It's unconscionable that current policy has tripled the Bureau of Land Management's wild horse and burro program budget since 2000 to a massive $76 million. Dave Philipps' fine piece of reporting mentioned many of BLM's management strategies, such as roundups, adoption, fertility control and sanctuaries ("Nowhere to Run," HCN, 11/12/12). A few more were overlooked, including temporary satellite adoption centers in areas with demand for horses, and working with prison systems to establish programs in which inmates train wild horses.

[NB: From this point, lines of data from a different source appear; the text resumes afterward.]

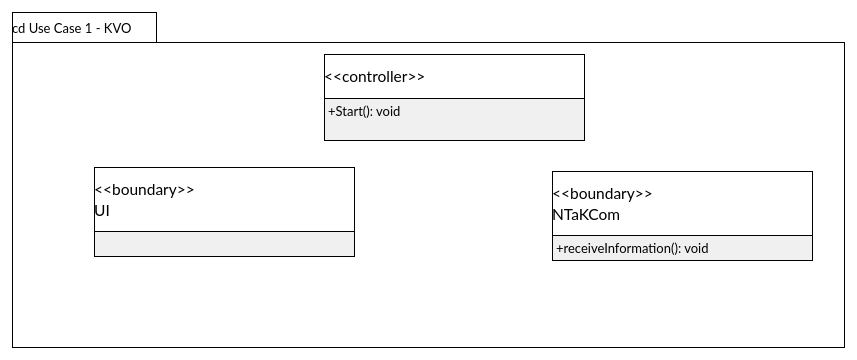
<!DOCTYPE html>
<html lang="en">
<head>
<meta charset="utf-8">
<title>Class diagram – Use Case 1</title>
<style>
  :root {
    --paper: #fff;
    --ink: #000;
    --operations: #f0f0f0;
  }
  * { box-sizing: border-box; margin: 0; }
  body {
    width: 857px;
    height: 360px;
    overflow: hidden;
    background: var(--paper);
    color: var(--ink);
    font-family: Lato, sans-serif;
  }
  .diagram { position: relative; width: 857px; height: 360px; overflow: hidden; }
  .frame, .frame-title, .class { position: absolute; border: 1px solid var(--ink); }
  .frame { left: 12px; top: 42px; width: 833px; height: 306px; }
  .frame-title {
    left: 12px;
    top: 12px;
    width: 145px;
    height: 31px;
    display: flex;
    align-items: center;
    font-size: 13px;
    font-weight: 400;
    white-space: nowrap;
    text-indent: -1px;
  }
  .class { width: 261px; display: flex; flex-direction: column; background: var(--paper); }
  .class-name {
    display: flex;
    flex-direction: column;
    justify-content: center;
    border-bottom: 1px solid var(--ink);
    font-size: 15.5px;
    font-weight: 400;
    line-height: 21px;
    text-indent: -1px;
  }
  .operations {
    flex: 1;
    padding: 4px 3px 0;
    background: var(--operations);
    font-size: 13px;
    line-height: 17px;
    white-space: nowrap;
  }
  .controller { left: 324px; top: 54px; height: 87px; }
  .controller .class-name { height: 44px; }
  .ui { left: 94px; top: 167px; height: 90px; }
  .communication { left: 552px; top: 171px; height: 90px; }
  .ui .class-name, .communication .class-name { height: 64px; }
</style>
</head>
<body>
<main class="diagram">
  <div class="frame"></div>
  <h1 class="frame-title">cd Use Case 1 - KVO</h1>

  <section class="class controller">
    <h2 class="class-name"><span>&lt;&lt;controller&gt;&gt;</span></h2>
    <p class="operations">+Start(): void</p>
  </section>

  <section class="class ui">
    <h2 class="class-name"><span>&lt;&lt;boundary&gt;&gt;</span><span>UI</span></h2>
    <p class="operations"></p>
  </section>

  <section class="class communication">
    <h2 class="class-name"><span>&lt;&lt;boundary&gt;&gt;</span><span>NTaKCom</span></h2>
    <p class="operations">+receiveInformation(): void</p>
  </section>
</main>
</body>
</html>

Given the public and political pressures, the BLM has done the best it can under current laws and regulations. The nearly 50,000 horses in holding facilities, mostly unadoptable, consume about half of the program's budget. The problem could be solved if Washington would listen to the numerous studies and reports that emphasize the need for legislative reform of the Wild Horse and Burro Act of 1971. Getting the program on a cost-effective, sustainable track must start with congressional hearings. The BLM director could show proactive leadership by calling for these as soon as possible.